By Jim Wyckoff
One of the more popular computer-generated technical indicators is the Relative Strength Index (RSI) oscillator. (An oscillator, defined in market terms, is a technical study that attempts to measure market price momentum—such as a market being overbought or oversold.)
I’ll define and briefly discuss the RSI, and then I’ll tell you how I use it in my market analysis and trading decisions.
The Relative Strength Index (RSI ) is a J. Welles Wilder, Jr. trading tool. The main purpose of the study is to measure the market's strength or weakness. A high RSI, above 70, suggests an overbought or weakening bull market. Conversely, a low RSI, below 30, implies an oversold market or dying bear market. While you can use the RSI as an overbought and oversold indicator, it works best when a failure swing occurs between the RSI and market prices. For example, the market makes new highs after a bull market setback, but the RSI fails to exceed its previous highs.

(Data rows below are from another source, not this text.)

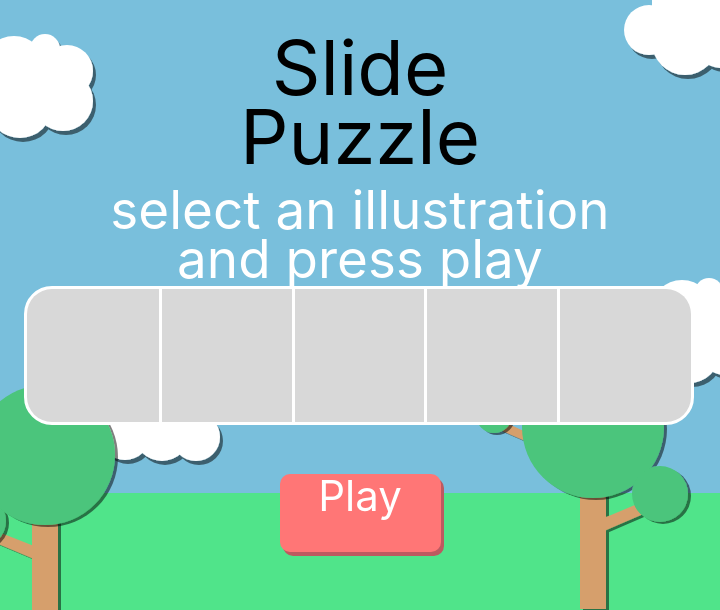
<!DOCTYPE html>
<html lang="en">
<head>
<meta charset="utf-8">
<title>Slide Puzzle</title>
<style>
:root {
  --sky: #79bfdc;
  --grass: #50e48a;
  --leaf: #4bc57b;
  --trunk: #d69f6c;
  --cloud: #fff;
  --tile: #d8d8d8;
  --button: #ff7676;
  --button-edge: #bd5a60;
}
* { box-sizing: border-box; margin: 0; }
body { width: 720px; height: 610px; overflow: hidden; }
.start-screen {
  position: relative;
  width: 720px;
  height: 610px;
  overflow: hidden;
  background: var(--sky);
  font-family: Inter, "Open Sans", sans-serif;
}
.scenery { position: absolute; inset: 0; display: block; }
.cloud { fill: var(--cloud); }
.leaf { fill: var(--leaf); }
.trunk { fill: var(--trunk); }
.menu {
  position: relative;
  display: flex;
  flex-direction: column;
  align-items: center;
  padding-top: 33px;
  text-align: center;
}
h1 { font-size: 76px; font-weight: 400; line-height: 69px; color: #000; }
.hint { margin-top: 15px; font-size: 53px; line-height: 49px; color: #fff; white-space: nowrap; }
.choices {
  position: relative;
  display: grid;
  grid-template-columns: 132px 130px 129px 130px 1fr;
  gap: 3px;
  width: 670px;
  height: 139px;
  margin: 2px 2px 0 0;
  padding: 0;
  list-style: none;
  overflow: hidden;
  border: 3px solid #fff;
  border-radius: 28px;
  background: #fff;
}
.choices li { background: var(--tile); }
.play {
  display: block;
  width: 161px;
  height: 78px;
  margin-top: 49px;
  border-radius: 10px;
  background: var(--button);
  box-shadow: 3px 4px 0 var(--button-edge);
  color: #fff;
  font-size: 42px;
  line-height: 43px;
  text-decoration: none;
}
</style>
</head>
<body>
<main class="start-screen">
  <svg class="scenery" width="720" height="610" viewBox="0 0 720 610" aria-hidden="true">
    <defs>
      <filter id="cloud-shadow" filterUnits="userSpaceOnUse" x="-60" y="-60" width="840" height="730">
        <feDropShadow dx="3" dy="4" stdDeviation="0" flood-color="#000" flood-opacity=".5"/>
      </filter>
      <filter id="tree-shadow" filterUnits="userSpaceOnUse" x="-60" y="-60" width="840" height="730">
        <feDropShadow dx="3" dy="2" stdDeviation="0" flood-color="#000" flood-opacity=".5"/>
      </filter>
    </defs>

    <rect y="493" width="720" height="117" fill="#50e48a"/>

    <g class="cloud" filter="url(#cloud-shadow)">
      <g id="cloud-top-left">
        <circle cx="14" cy="67" r="31"/>
        <circle cx="45" cy="49" r="15"/>
        <circle cx="67" cy="71" r="26"/>
        <circle cx="63" cy="101" r="30"/>
        <circle cx="20" cy="106" r="32"/>
        <rect x="-10" y="56" width="70" height="60"/>
      </g>
      <g id="cloud-top-right">
        <circle cx="649" cy="30" r="25"/>
        <circle cx="685" cy="42" r="33"/>
        <circle cx="722" cy="38" r="30"/>
        <rect x="652" y="-10" width="78" height="50"/>
      </g>
      <g id="cloud-right">
        <circle cx="682" cy="311" r="31"/>
        <circle cx="709" cy="292" r="14"/>
        <circle cx="736" cy="310" r="28"/>
        <circle cx="689" cy="352" r="31"/>
        <circle cx="726" cy="345" r="30"/>
        <rect x="680" y="298" width="50" height="60"/>
      </g>
      <g id="cloud-low">
        <circle cx="125" cy="435" r="25"/>
        <circle cx="162" cy="433" r="28"/>
        <circle cx="196" cy="437" r="24"/>
        <rect x="110" y="400" width="98" height="38"/>
      </g>
    </g>

    <g id="tree-left" filter="url(#tree-shadow)">
      <polygon class="trunk" points="-4,531 34,546 34,559 -4,543"/>
      <rect class="trunk" x="32" y="510" width="26" height="110"/>
    </g>
    <g class="leaf" filter="url(#tree-shadow)">
      <circle cx="-21" cy="521" r="27"/>
      <circle cx="45" cy="455" r="70"/>
    </g>

    <g id="tree-right" filter="url(#tree-shadow)">
      <polygon class="trunk" points="604,518 642,502 648,512 604,531"/>
      <polygon class="trunk" points="500,420 530,434 530,443 500,430"/>
      <rect class="trunk" x="580" y="485" width="26" height="124"/>
    </g>
    <g class="leaf" filter="url(#tree-shadow)">
      <circle cx="494" cy="415" r="18"/>
      <circle cx="593" cy="427" r="71"/>
      <circle cx="660" cy="494" r="28"/>
    </g>
  </svg>

  <div class="menu">
    <h1>Slide<br>Puzzle</h1>
    <p class="hint">select an illustration<br>and press play</p>
    <ul class="choices" aria-label="Illustrations">
      <li></li>
      <li></li>
      <li></li>
      <li></li>
      <li></li>
    </ul>
    <a class="play" href="#">Play</a>
  </div>
</main>
</body>
</html>
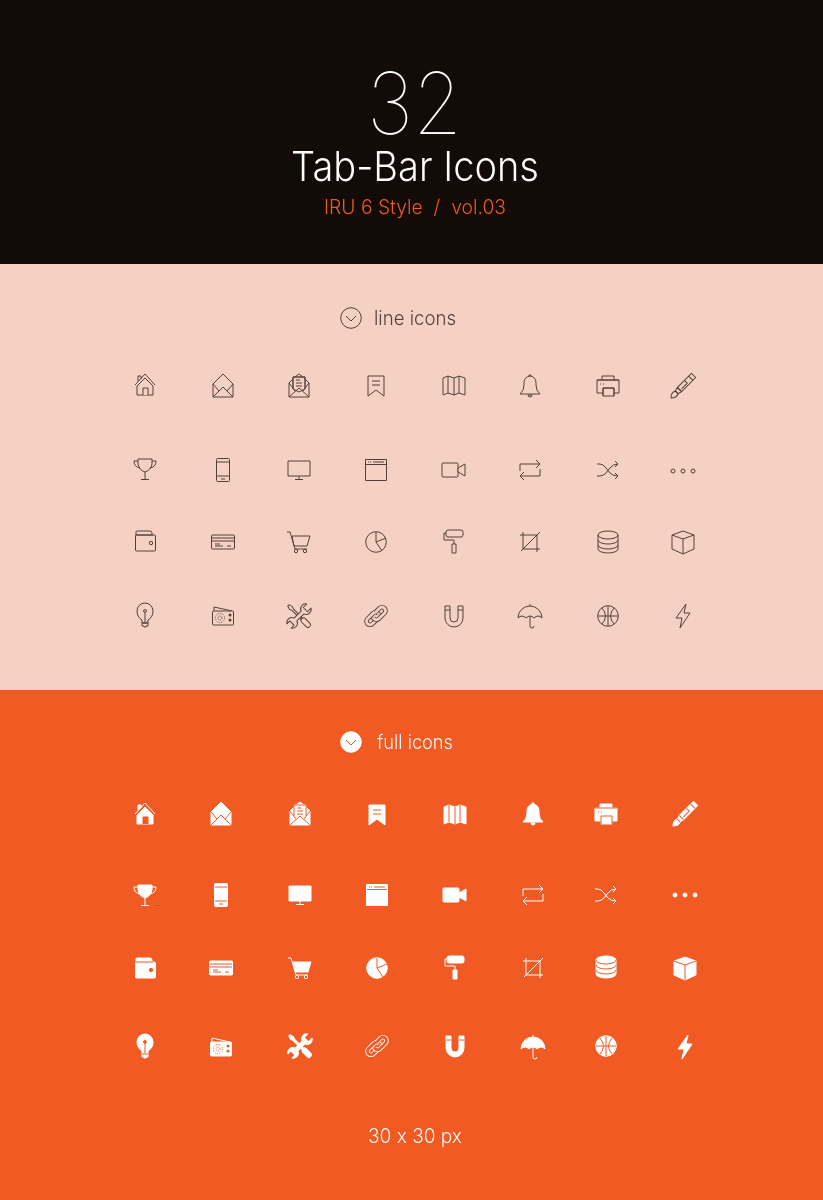
<!DOCTYPE html>
<html lang="en">
<head>
<meta charset="utf-8">
<title>32 Tab-Bar Icons</title>
<style>
:root { --black: #120b08; --peach: #f4d1c3; --orange: #f15a22; --brown: #54403a; --white: #fff; }
html, body { margin: 0; height: 100%; overflow: hidden; }
.sheet { display: block; width: 823px; height: 1200px; }
text { font-family: Inter, "Liberation Sans", sans-serif; font-weight: 300; font-size: 20px; }
.count { font-size: 86px; font-weight: 100; fill: var(--white); }
.title { font-size: 41px; fill: var(--white); }
.subtitle { fill: var(--orange); }
.line-set { --ground: var(--peach); --body: var(--peach); --ink: var(--brown); --detail: var(--brown); --dot: var(--peach); }
.full-set { --ground: var(--orange); --body: var(--white); --ink: var(--white); --detail: var(--orange); --dot: var(--white); }
.line-set text { fill: var(--brown); }
.full-set text { fill: var(--white); }
.b, .c, .l, .d, .o { stroke-width: 1; stroke-linejoin: round; }
.b { fill: var(--body); stroke: var(--ink); }
.c { fill: var(--ground); stroke: var(--detail); }
.l { fill: none; stroke: var(--ink); }
.d { fill: none; stroke: var(--detail); }
.o { fill: var(--dot); stroke: var(--ink); }
.p { fill: var(--detail); }
.tube { fill: none; stroke: var(--ink); stroke-width: 4.6; }
.hollow { fill: none; stroke: var(--ground); stroke-width: 2.8; }
</style>
</head>
<body>
<svg class="sheet" viewBox="0 0 823 1200" xmlns="http://www.w3.org/2000/svg">
<defs>
<g id="chevron"><circle class="b" r="10.3"/><path class="d" d="M-5-2 0 3 5-2"/></g>
<g id="home"><path class="b" d="M-7-5V-10H-4V-7"/><path class="b" d="M0-8 8 0V9H-8V0Z"/><path class="l" d="M-10-1 0-12 10-1"/><path class="c" d="M-2 9V2H3V9"/></g>
<g id="mail"><path class="b" d="M-10-2 0-12 10-2V11H-10Z"/><path class="d" d="M-10-2-4 5M10-2 4 5M-10 11 0 1 10 11"/></g>
<g id="letter"><path class="b" d="M-10-3-4-9 0-12 4-9 10-3V11H-10Z"/><path class="b" d="M-6 3V-9H6V3L0 6Z"/><path class="d" d="M-10-3-4 5M10-3 4 5M-10 11 0 2 10 11M-6 2V-9H6V2M-3-6H1M-3-3H3M-3 0H3"/></g>
<g id="bookmark"><path class="b" d="M-8-10H8V10L0 4-8 10Z"/><path class="d" d="M-4-5H4M-4-1H4"/></g>
<g id="map"><path class="b" d="M-11-8-6-10 0-8 5-10 11-8V9L5 7 0 9-6 7-11 9Z"/><path class="d" d="M-6-10V7M0-8V9M5-10V7"/></g>
<g id="bell"><path class="b" d="M-10 8Q-6 5-6-1V-3Q-6-9 0-10 6-9 6-3V-1Q6 5 10 8Z"/><path class="b" d="M-2 9A2 2 0 0 0 2 9ZM-1-10V-11H1V-10"/></g>
<g id="printer"><path class="b" d="M-6-6V-10H6V-6"/><rect class="b" x="-11" y="-6" width="22" height="13"/><rect class="b" x="-5" y="2" width="11" height="8"/><path class="d" d="M-11-6H11M-5 10V2H6V10M-8-2H-7M-5-2H-4"/></g>
<g id="pen" transform="rotate(45)"><path class="b" d="M-3-15H3V5H-3Z"/><path class="b" d="M-3 5H3L2 9H-2Z"/><path class="b" d="M-2 9H2Q4 13 0 17-4 13-2 9Z"/><path class="d" d="M-3-11H3M-3-5H1V3M-3 5H3M-2 9H2"/></g>
<g id="trophy"><path class="b" d="M-7-11H7V-6Q6 0 0 2-6 0-7-6Z"/><path class="l" d="M-7-9H-11Q-11-3-5-2M7-9H11Q11-3 5-2M0 2V9M-4 9.5H4"/></g>
<g id="phone"><rect class="b" x="-6.5" y="-11.5" width="13" height="23" rx="1"/><path class="d" d="M-6-8H6M-6 6H6M-2 9H2"/></g>
<g id="monitor"><rect class="b" x="-11" y="-9" width="22" height="15"/><path class="l" d="M0 6V9M-4 9.5H4"/></g>
<g id="browser"><rect class="b" x="-10.5" y="-10.5" width="21" height="21"/><path class="d" d="M-10-5.5H10M-8-8H-7M-6-8H-5M-3-8H8"/></g>
<g id="video"><rect class="b" x="-12" y="-7" width="16" height="14" rx="1"/><path class="b" d="M4-2 11-6V6L4 2Z"/></g>
<g id="repeat"><path class="l" d="M-10 1V-6H10M6-10 10-6 6-2M10-1V6H-10M-6 2-10 6-6 10"/></g>
<g id="shuffle"><path class="l" d="M-11-6H-8Q-5-6-2-2L2 3Q5 6 10 6M-11 6H-8Q-5 6-2 3L2-2Q5-6 10-6M7-9 10-6 7-3M7 3 10 6 7 9"/></g>
<g id="more"><circle class="o" cx="-10" cy="1" r="2"/><circle class="o" cy="1" r="2"/><circle class="o" cx="10" cy="1" r="2"/></g>
<g id="wallet"><path class="b" d="M-9-6V-10Q-9-11-8-11H5Q7-11 7-9V-7"/><rect class="b" x="-9.5" y="-7" width="20" height="16" rx="1"/><circle class="c" cx="6" cy="1" r="1.7"/><path class="d" d="M-9-7H8"/></g>
<g id="card"><rect class="b" x="-11.5" y="-7" width="23" height="14" rx="1"/><path class="d" d="M-11-4H11M-11-1H11M-8 2H-3M-8 4H0M4 4H8"/></g>
<g id="cart"><path class="b" d="M-7-6H11L8 4H-5Z"/><path class="l" d="M-12-10H-9L-4 7H8"/><circle class="c" cx="-3" cy="9" r="1.7" style="stroke:var(--ink)"/><circle class="c" cx="6" cy="9" r="1.7" style="stroke:var(--ink)"/></g>
<g id="pie"><circle class="b" r="10.3"/><path class="d" d="M0-10V0L10-4M0 0 6 9"/></g>
<g id="roller"><path class="l" d="M-7-9H-10V-2H0V2"/><rect class="b" x="-8" y="-12" width="17" height="7" rx="2"/><rect class="b" x="-2" y="2" width="4" height="9"/></g>
<g id="crop"><path class="l" d="M-7-10V7H10M-10-7H7V10M-9 9 10-10"/></g>
<g id="database"><path class="b" d="M-10-7A10 4 0 0 1 10-7V7A10 4 0 0 1-10 7Z"/><path class="d" d="M-10-7A10 4 0 0 0 10-7M-10-2A10 4 0 0 0 10-2M-10 3A10 4 0 0 0 10 3"/></g>
<g id="box"><path class="b" d="M0-11 11-7V7L0 12-11 7V-7Z"/><path class="d" d="M-11-7 0-3 11-7M0-3V12"/></g>
<g id="bulb"><path class="b" d="M-3 7V4Q-8 1-8-5A8 8 0 0 1 8-5Q8 1 3 4V7Z"/><path class="b" d="M-3 7H3V10H1V11H-1V10H-3Z"/><path class="d" d="M0 6V-4M-3 7H3"/><circle class="c" cy="-5" r="1.4"/></g>
<g id="radio"><path class="l" d="M-9-5-9-9 9-5"/><rect class="b" x="-10.5" y="-5" width="21" height="14" rx="1"/><circle class="d" cx="-3" cy="2" r="4.6" stroke-dasharray="1 1.4"/><circle class="d" cx="-3" cy="2" r="2" stroke-dasharray="1 1"/><circle class="p" cx="7" cy="-1" r="1.5"/><circle class="p" cx="7" cy="4" r="1.5"/></g>
<g id="tools"><g transform="rotate(-45)"><path class="b" d="M-1-15H1L2-11 1-9V4H-1V-9L-2-11Z"/><rect class="b" x="-2.5" y="4" width="5" height="11" rx="2"/></g><path class="b" transform="rotate(45)" d="M-2-5A5 5 0 0 1-3-14V-9H3V-14A5 5 0 0 1 2-5V5A5 5 0 0 1 3 14V10H-3V14A5 5 0 0 1-2 5Z"/></g>
<path id="link-half" d="M-2 3H-8A3.5 3.5 0 0 1-8-4H0A3.5 3.5 0 0 1 3 1"/>
<g id="link" transform="rotate(-45)"><use href="#link-half" class="tube"/><use href="#link-half" class="hollow"/><use href="#link-half" class="tube" transform="rotate(180)"/><use href="#link-half" class="hollow" transform="rotate(180)"/></g>
<g id="magnet"><path class="b" d="M-9-10H-4V2A4 4 0 0 0 4 2V-10H9V2A9 9 0 0 1-9 2Z"/><path class="d" d="M-9-6H-4M4-6H9"/></g>
<g id="umbrella"><path class="b" d="M-12 2A12 12 0 0 1 12 2Q8-2 4 2 0-2-4 2-8-2-12 2Z"/><path class="l" d="M0-10V-12M0 0V10A2 2 0 0 0 4 10"/></g>
<g id="ball"><circle class="b" r="10.3"/><path class="d" d="M0-10V10M-10 0H10M-6-8Q1 0-6 8M6-8Q-1 0 6 8"/></g>
<path id="bolt" class="b" d="M3-12-7 2H-1L-3 12 7-3H1Z"/>
</defs>

<rect width="823" height="264" fill="var(--black)"/>
<rect y="264" width="823" height="426" fill="var(--peach)"/>
<rect y="690" width="823" height="510" fill="var(--orange)"/>

<g class="header">
<text class="count" x="367" y="134" textLength="95" lengthAdjust="spacingAndGlyphs">32</text>
<text class="title" x="291" y="181" textLength="248" lengthAdjust="spacingAndGlyphs">Tab-Bar Icons</text>
<text class="subtitle" x="324" y="214" textLength="182" lengthAdjust="spacingAndGlyphs" xml:space="preserve">IRU 6 Style  /  vol.03</text>
</g>

<g class="line-set">
<use href="#chevron" x="351" y="318"/>
<text x="374" y="325" textLength="82" lengthAdjust="spacingAndGlyphs">line icons</text>
<use href="#home" x="145" y="386"/>
<use href="#mail" x="223" y="386"/>
<use href="#letter" x="299" y="386"/>
<use href="#bookmark" x="376" y="386"/>
<use href="#map" x="454" y="386"/>
<use href="#bell" x="530" y="386"/>
<use href="#printer" x="608" y="386"/>
<use href="#pen" x="683" y="386"/>
<use href="#trophy" x="145" y="470"/>
<use href="#phone" x="223" y="470"/>
<use href="#monitor" x="299" y="470"/>
<use href="#browser" x="376" y="470"/>
<use href="#video" x="454" y="470"/>
<use href="#repeat" x="530" y="470"/>
<use href="#shuffle" x="608" y="470"/>
<use href="#more" x="683" y="470"/>
<use href="#wallet" x="145" y="542"/>
<use href="#card" x="223" y="542"/>
<use href="#cart" x="299" y="542"/>
<use href="#pie" x="376" y="542"/>
<use href="#roller" x="454" y="542"/>
<use href="#crop" x="530" y="542"/>
<use href="#database" x="608" y="542"/>
<use href="#box" x="683" y="542"/>
<use href="#bulb" x="145" y="616"/>
<use href="#radio" x="223" y="616"/>
<use href="#tools" x="299" y="616"/>
<use href="#link" x="376" y="616"/>
<use href="#magnet" x="454" y="616"/>
<use href="#umbrella" x="530" y="616"/>
<use href="#ball" x="608" y="616"/>
<use href="#bolt" x="683" y="616"/>
</g>

<g class="full-set">
<use href="#chevron" x="351" y="742"/>
<text x="377" y="749" textLength="76" lengthAdjust="spacingAndGlyphs">full icons</text>
<use href="#home" x="145" y="815"/>
<use href="#mail" x="221" y="814"/>
<use href="#letter" x="300" y="814"/>
<use href="#bookmark" x="377" y="815"/>
<use href="#map" x="455" y="815"/>
<use href="#bell" x="533" y="814"/>
<use href="#printer" x="606" y="814"/>
<use href="#pen" x="685" y="814"/>
<use href="#trophy" x="145" y="896"/>
<use href="#phone" x="221" y="895"/>
<use href="#monitor" x="300" y="895"/>
<use href="#browser" x="377" y="895"/>
<use href="#video" x="455" y="895"/>
<use href="#repeat" x="533" y="895"/>
<use href="#shuffle" x="606" y="895"/>
<use href="#more" x="685" y="894"/>
<use href="#wallet" x="145" y="969"/>
<use href="#card" x="221" y="968"/>
<use href="#cart" x="300" y="968"/>
<use href="#pie" x="377" y="968"/>
<use href="#roller" x="455" y="968"/>
<use href="#crop" x="533" y="968"/>
<use href="#database" x="606" y="967"/>
<use href="#box" x="685" y="968"/>
<use href="#bulb" x="145" y="1047"/>
<use href="#radio" x="221" y="1047"/>
<use href="#tools" x="300" y="1046"/>
<use href="#link" x="377" y="1046"/>
<use href="#magnet" x="455" y="1046"/>
<use href="#umbrella" x="533" y="1047"/>
<use href="#ball" x="606" y="1046"/>
<use href="#bolt" x="685" y="1047"/>
<text x="368" y="1143" textLength="94" lengthAdjust="spacingAndGlyphs">30 x 30 px</text>
</g>
</svg>
</body>
</html>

Another use of the RSI is divergence. Market prices continue to move higher/lower while the RSI fails to move higher/lower during the same time period. Divergence may occur in a few trading intervals, but true divergence usually requires a lengthy time frame, perhaps as much as 20 to 60 trading intervals.
Selling when the RSI is above 70 or buying when the RSI is below 30 can be an expensive trading system. A move to those levels is a signal that market conditions are ripe for a market top or bottom. But it does not, in itself, indicate a top or a bottom. A failure swing or divergence accompanies the best trading signals.
The RSI exhibits chart formations as well. Common bar chart formations readily appear on the RSI study. They are trendlines, head and shoulders, and double tops and bottoms. In addition, the study can highlight support and resistance zones.
How I employ the RSI
As you just read above, some traders use these oscillators to generate buy and sell signals in markets-—and even as an overall trading system. However, I treat the RSI as just one trading tool in my trading toolbox. I use it in certain situations, but only as a “secondary” tool. I tend to use most computer-generated technical indicators as secondary tools when I am analyzing a market or considering a trade. My “primary” trading tools include chart patterns, fundamental analysis and trend lines.
Oscillators tend not to work well in markets that are in a strong trend. They can show a market at either an overbought or oversold reading, while the market continues to trend strongly. Another example of oscillators not working well is when a market trades into the upper boundary of a congestion area on the chart and then breaks out on the upside of the congestion area. At that point, it’s likely that an oscillator such as the RSI would show the market as being overbought and possibly generate a sell signal—when in fact, the market is just beginning to show its real upside power.
I do look at oscillators when a market has been in a decent trend for a period of time, but not an overly strong trend. I can pretty much tell by looking at a bar chart if a market is “extended” (overbought or oversold), but will employ the RSI to confirm my thinking. I also like to look at the oscillators when a market has been in a longer-term downtrend. If the readings are extreme-—say a reading of 10 or below on the RSI-—that is a good signal the market is well oversold and could be due for at least an upside correction. However, I still would not use an oscillator, under this circumstance, to enter a long-side trade in straight futures, as that would be trying to bottom-pick.
Oscillators are not perfect and are certainly not the “Holy Grail” that some traders continually seek. However, the RSI is a useful tool to employ under certain market conditions.
By Jim Wyckoff, contributing to Kitco News; email@example.com